Last week, I was on holiday – staying in a lovely cottage on a remote island. While the weather was reasonably kind, we had a couple of wet days, and were somewhat relieved to find a cupboard full of jigsaw puzzles. One was entitled “1970s chocolate bars”, and we set about putting the puzzle together. Two days later, we sat back and admired our creativity and had a good discussion around how many of these brands we remember.
Nutty, Curly Wurly, Swisskit, Grand Seville, Galaxy Counters, Bar Six and Texan, yes, but my sweet tooth does not recall Laughs, Amazin’ or Rumba.
What happened to all those brands? Of the 70 or so on the puzzle, only a handful remained – Crunchie, Yorkie, Maltesers, KitKat, Twix, Mars, and one or two others.
So what kills off an iconic chocolate bar brand? Do consumers’ tastes really change to the extent that a brand will ultimately die? I am somewhat embarrassed that two brands that I worked for have both disappeared from their respective markets but in both cases they were acquired by bigger brands and it made commercial sense to gobble them up. But that is not quite the same as chocolate brands from the Seventies.
For many of us that love the excitement of a product launch – the build-up, the press release, the collateral, the internal comms, the expectation of the customer response – no matter which sector we operate in – we can forget the long nights, the last minute hiccups and the overly cautious test research results. But it takes a much braver marketer to make the decision to kill off their loved one.

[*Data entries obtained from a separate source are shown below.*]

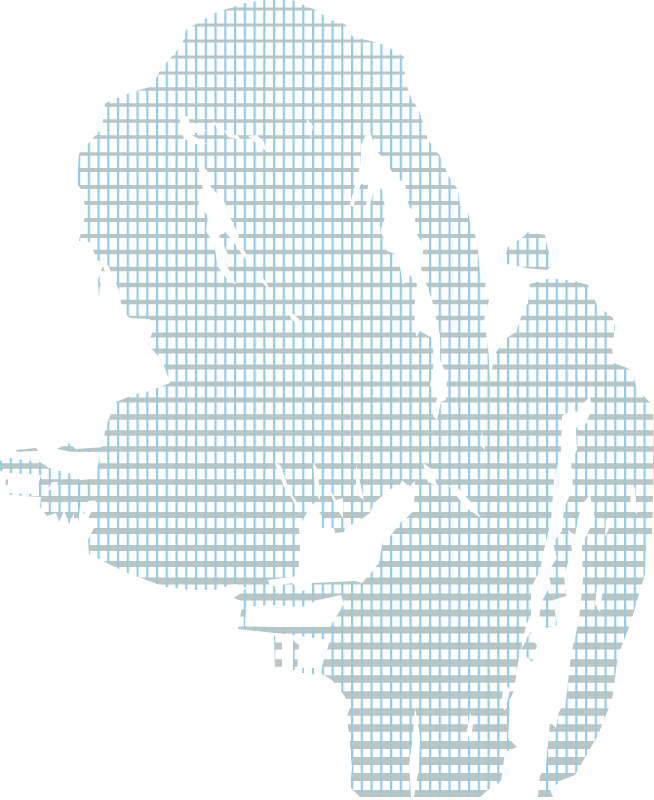
<!DOCTYPE html>
<html lang="en">
<head>
<meta charset="utf-8">
<title>Grid silhouette</title>
<style>
:root { --paper: #ffffff; --thread-blue: #94cbe5; --band-grey: #bdc5c0; }
html, body { margin: 0; background: var(--paper); overflow: hidden; }
.artwork { display: block; width: 654px; height: 800px; }
.bands { stroke: var(--band-grey); fill: none; }
.thread { fill: var(--thread-blue); }
.solid { fill: #fff; }
.gaps { fill: #000; }
</style>
</head>
<body>
<svg class="artwork" viewBox="0 0 654 800" role="img" aria-label="Bowed figure woven from blue vertical lines and grey horizontal bands">
<defs>
<pattern id="threads" width="9.75" height="20" patternUnits="userSpaceOnUse">
<rect class="thread" width="2.2" height="20"/>
</pattern>
<mask id="figure" maskUnits="userSpaceOnUse" x="0" y="0" width="654" height="800">
<g class="solid">
<path id="body" d="M245 3L264 0H292L318 11L330 20L345 24L352 36L385 45L404 57L405 80L411 98L419 110L428 140L440 156L449 177L458 190L460 205L467 208L470 222L477 240L480 274L486 280L484 296L489 300L484 320L488 347L490 376L496 352L507 338L516 332L522 314L528 303L530 284L550 278L575 281L588 285L597 305L613 318L615 328L612 348L614 363L632 370L637 390L653 405L654 460L652 535L646 545L645 574L630 625L618 655L612 700L598 735L575 775L562 780L550 790L553 797H538L540 776L546 765L550 722L556 728L559 712L566 700L571 655L579 620L583 580L582 545L595 518L590 495L581 505L575 535L568 530L572 550L564 575L566 596L553 600L557 625L546 628L538 616L532 640L537 645L532 662L520 650L514 690L510 700L508 738L517 747L505 752L501 782L488 790L480 797H360L350 787L352 768L349 735L347 716L350 708L344 695L332 680L320 673L330 640L300 636L275 633L238 629L243 602L234 598L247 588L235 584L215 590H190L165 587L125 572L89 554L88 540L94 528L89 517L96 500L97 470L102 445L107 423L116 402L135 394L150 391L170 383L162 360L148 345L153 330L150 319L130 318L122 310L119 290L108 265L97 260L90 242L79 241L86 212L82 190L77 184L79 154L102 128L105 103L130 93L153 86L160 70L182 45L186 30L215 13Z"/>
<path id="raised-knuckle" d="M505 257L508 247L523 237L528 232L545 235L547 246L552 265L547 270L526 268L507 264Z"/>
<path id="outstretched-hand" d="M0 461L10 458L40 462L49 468L75 475L80 480L100 478V500L88 501L84 514L80 506L78 524H74V513L69 524L64 511L59 522L56 513L47 516L40 507L41 497L8 495L4 492L7 475L0 470ZM8 473V493L36 494L41 475ZM52 482L48 490H56L58 482Z" fill-rule="evenodd"/>
<path id="hand-dashes" d="M16 450L36 448L38 451L17 452ZM57 449L68 443L76 449L105 447V452H72ZM99 298L98 280L103 266L106 275L101 280Z"/>
<path id="finger-ends" d="M274 636H282V671L275 668ZM293 640L299 645L297 670H293ZM302 668H304V673H302ZM311 668H314V674H311Z"/>
</g>
<g class="gaps">
<path id="hair-highlights" d="M178 112L188 117L190 124L201 123L206 131L190 134L207 144L196 144L184 139L181 126ZM213 121L224 128L219 132ZM224 130L238 136L241 140L228 137ZM248 136L257 135L264 142L266 151L256 143ZM306 118L313 126L311 139Z"/>
<path id="cheek-highlights" d="M198 164L207 170L211 187L225 203L231 219L239 236L236 244L225 232L219 236L230 258L226 264L236 284L229 282L218 267L214 244L206 231L208 216L198 204L203 190ZM232 240L240 243L253 266L249 264ZM258 270L267 284L270 291L261 281ZM289 310L299 319L301 327L291 319Z"/>
<path id="neck-highlights" d="M369 128L376 151L384 158L395 177L405 183L409 207L416 213L414 230L424 245L421 268L432 300L440 335L440 360L447 375L446 400L441 402L437 420L433 416L437 398L430 385L434 362L432 338L420 331L416 337L414 309L417 284L410 275L403 285L398 255L387 251L384 238L380 232L386 214L382 189H374L370 205L366 208L368 185L361 184L353 207L350 204L361 163L361 145Z"/>
<path id="cupped-light" d="M298 576L300 548L299 528L307 512L313 503L322 516L321 528H334L335 533L344 532L345 527L353 524L363 518L370 513L374 503L390 489L399 487L402 480L409 487L415 481L414 511L399 524L390 537L383 540L379 563L370 574L362 583L355 581L312 583L310 590L300 591L292 583L270 587L268 580Z"/>
<path id="finger-creases" d="M274 461L281 466L289 490L297 502L300 514L291 497L284 487ZM313 462L318 470L320 500L315 492ZM328 486L336 500L343 498V518L335 506ZM356 464L360 482L364 500L356 494ZM423 463L433 470L437 486L428 482ZM448 485L458 488L471 502L481 518L465 507ZM482 430L485 450L481 446Z"/>
<path id="cuff" d="M246 607L270 605L302 607L318 600L341 595L344 604L333 622L330 627H272L245 626Z"/>
<path id="sleeve-light" d="M562 416L572 410L578 412L583 404L590 396L592 408L586 424L576 428L577 450L571 461L573 488L564 508L562 531L553 543L557 558L548 572L551 585L543 599L540 612L538 640L530 632L521 650L526 625L531 615V588L540 570L544 550L551 520L554 480L561 450Z"/>
<path id="sleeve-flecks" d="M597 586L603 587L600 612L595 604ZM631 490L635 487L637 514L630 508ZM606 518L609 528L605 537Z"/>
<path id="hem-folds" d="M415 708L420 735L419 768L414 797H411L409 765L413 735ZM470 712L473 725L470 743L467 730ZM504 682L510 690L505 711L501 704Z"/>
</g>
</mask>
</defs>
<g mask="url(#figure)">
<g class="bands">
<path stroke-width="2.8" d="M0 9H654M0 25H654M0 41H654M0 57H654M0 73H654"/>
<path stroke-width="3.3" d="M0 89H654M0 105H654M0 121H654M0 137H654M0 154H654"/>
<path stroke-width="3.9" d="M0 170H654M0 187H654M0 203H654M0 220H654M0 236H654"/>
<path stroke-width="4.5" d="M0 252H654M0 269H654M0 285H654M0 302H654M0 318H654"/>
<path stroke-width="5" d="M0 335H654M0 351H654M0 367H654M0 384H654M0 400H654"/>
<path stroke-width="5.6" d="M0 417H654M0 433H654M0 449H654M0 466H654M0 482H654"/>
<path stroke-width="6.2" d="M0 499H654M0 515H654M0 531H654M0 548H654M0 564H654"/>
<path stroke-width="6.9" d="M0 581H654M0 597H654M0 613H654M0 630H654M0 646H654"/>
<path stroke-width="7.5" d="M0 663H654M0 679H654M0 695H654M0 712H654M0 728H654"/>
<path stroke-width="8" d="M0 745H654M0 761H654M0 777H654M0 794H654"/>
</g>
<rect width="654" height="800" fill="url(#threads)"/>
</g>
</svg>
</body>
</html>
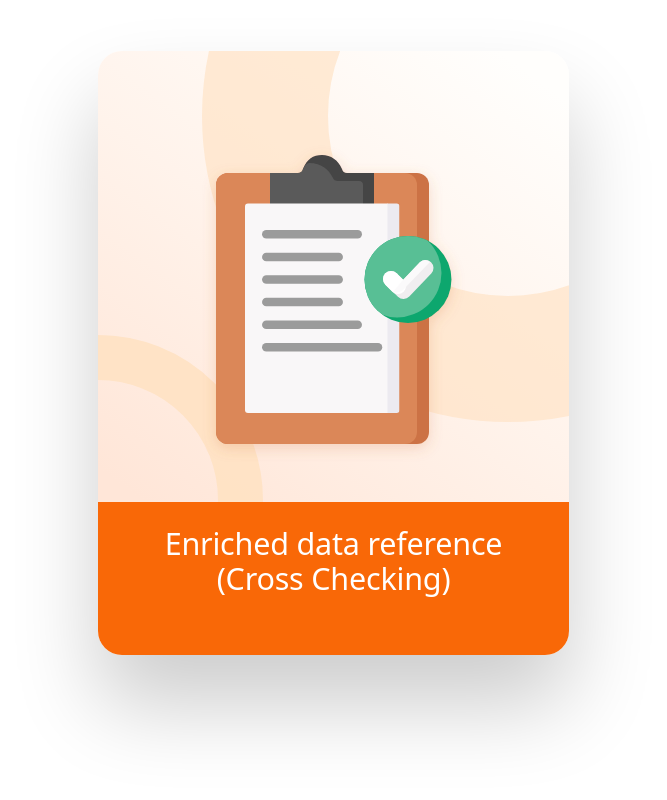
<!DOCTYPE html>
<html lang="en">
<head>
<meta charset="utf-8">
<title>Enriched data reference</title>
<style>
:root {
  --page: #ffffff;
  --brand: #f96807;
  --ring: #ffe3c4;
  --board: #db8758;
  --board-edge: #cc7244;
  --clip: #5a5a5a;
  --clip-dark: #444444;
  --paper: #f9f7f8;
  --paper-edge: #eceaf0;
  --line: #9b9b9b;
  --badge: #59bf95;
  --badge-edge: #0ca76e;
}
* { box-sizing: border-box; margin: 0; }
body {
  width: 667px;
  height: 800px;
  overflow: hidden;
  background: var(--page);
  padding: 51px 98px 0;
}
.card {
  width: 471px;
  height: 604px;
  display: flex;
  flex-direction: column;
  border-radius: 24px;
  box-shadow: 0 50px 86px rgba(0, 0, 0, .2);
}
.card-art {
  display: block;
  width: 471px;
  height: 451px;
  border-radius: 24px 24px 0 0;
}
.card-title {
  flex: 1;
  padding-top: 24px;
  border-radius: 0 0 24px 24px;
  background: var(--brand);
  color: #fff;
  font: 400 30.5px/35px "Noto Sans", "Open Sans", sans-serif;
  letter-spacing: -.2px;
  text-align: center;
}
.card-title span { display: block; }
.rings { fill: none; stroke: var(--ring); }
.text-lines { stroke: var(--line); stroke-width: 8.5; stroke-linecap: round; }
</style>
</head>
<body>
<article class="card">
  <svg class="card-art" viewBox="98 51 471 451" role="img" aria-label="Clipboard with a green check mark">
    <defs>
      <linearGradient id="backdrop" x1="0.1" y1="1" x2="0.85" y2="0">
        <stop offset="0" stop-color="#ffe6d8"/>
        <stop offset="0.5" stop-color="#fff3eb"/>
        <stop offset="1" stop-color="#fffefc"/>
      </linearGradient>
      <filter id="soft-shadow" x="-20%" y="-20%" width="140%" height="140%">
        <feDropShadow dx="0" dy="4" stdDeviation="7" flood-color="#d07840" flood-opacity="0.24"/>
      </filter>
      <clipPath id="badge-shape"><circle cx="408" cy="279.500" r="43.500"/></clipPath>
      <clipPath id="board-shape"><rect x="216" y="173" width="213" height="271" rx="12"/></clipPath>
      <clipPath id="paper-shape"><rect x="245" y="203.500" width="154.500" height="209.500" rx="3"/></clipPath>
    </defs>

    <rect x="98" y="51" width="471" height="451" fill="url(#backdrop)"/>
    <g class="rings">
      <circle cx="508" cy="116" r="243" stroke-width="126" opacity="0.66"/>
      <circle cx="98" cy="500" r="142.500" stroke-width="45" opacity="0.9"/>
    </g>

    <g filter="url(#soft-shadow)">
      <g clip-path="url(#board-shape)">
        <rect x="216" y="173" width="213" height="271" fill="var(--board-edge)"/>
        <rect x="204" y="173" width="213" height="271" rx="12" fill="var(--board)"/>
      </g>

      <path d="M270 173H298Q302 173 303 169C307 159 313 155 322 155S338 160 342 169Q343 173 347 173H374V204H270Z" fill="var(--clip-dark)"/>
      <path d="M270 173H298Q302 173 303 169Q305 164 309 163C322 163 329 170 333 178Q334 181 338 181H359Q363 181 363 185V204H270Z" fill="var(--clip)"/>

      <g clip-path="url(#paper-shape)">
        <rect x="245" y="203" width="143" height="210" fill="var(--paper)"/>
        <rect x="387.500" y="203" width="12" height="210" fill="var(--paper-edge)"/>
      </g>
      <g class="text-lines">
        <line x1="266.300" y1="234.300" x2="357.700" y2="234.300"/>
        <line x1="266.300" y1="257" x2="338.700" y2="257"/>
        <line x1="266.300" y1="279.500" x2="338.700" y2="279.500"/>
        <line x1="266.300" y1="302" x2="338.700" y2="302"/>
        <line x1="266.300" y1="324.700" x2="357.700" y2="324.700"/>
        <line x1="266.300" y1="347.300" x2="378" y2="347.300"/>
      </g>

      <g clip-path="url(#badge-shape)">
        <rect x="364" y="236" width="88" height="88" fill="var(--badge-edge)"/>
        <circle cx="397" cy="273" r="44.500" fill="var(--badge)"/>
      </g>
      <path d="M391 279L403.500 291L425.500 268" fill="none" stroke="#f0eef0" stroke-width="16" stroke-linecap="round" stroke-linejoin="round"/>
      <path d="M391 279L398 286" fill="none" stroke="#fff" stroke-width="16" stroke-linecap="round"/>
      <path d="M403 280L420 262Q425 258 430 262L403 290Q398 294 393 292Z" fill="#fbfafb"/>
    </g>
  </svg>
  <h1 class="card-title"><span>Enriched data reference</span><span>(Cross Checking)</span></h1>
</article>
</body>
</html>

It’s an emotional journey being a marketer – add “brand euthanasia” to the many skills on the CV.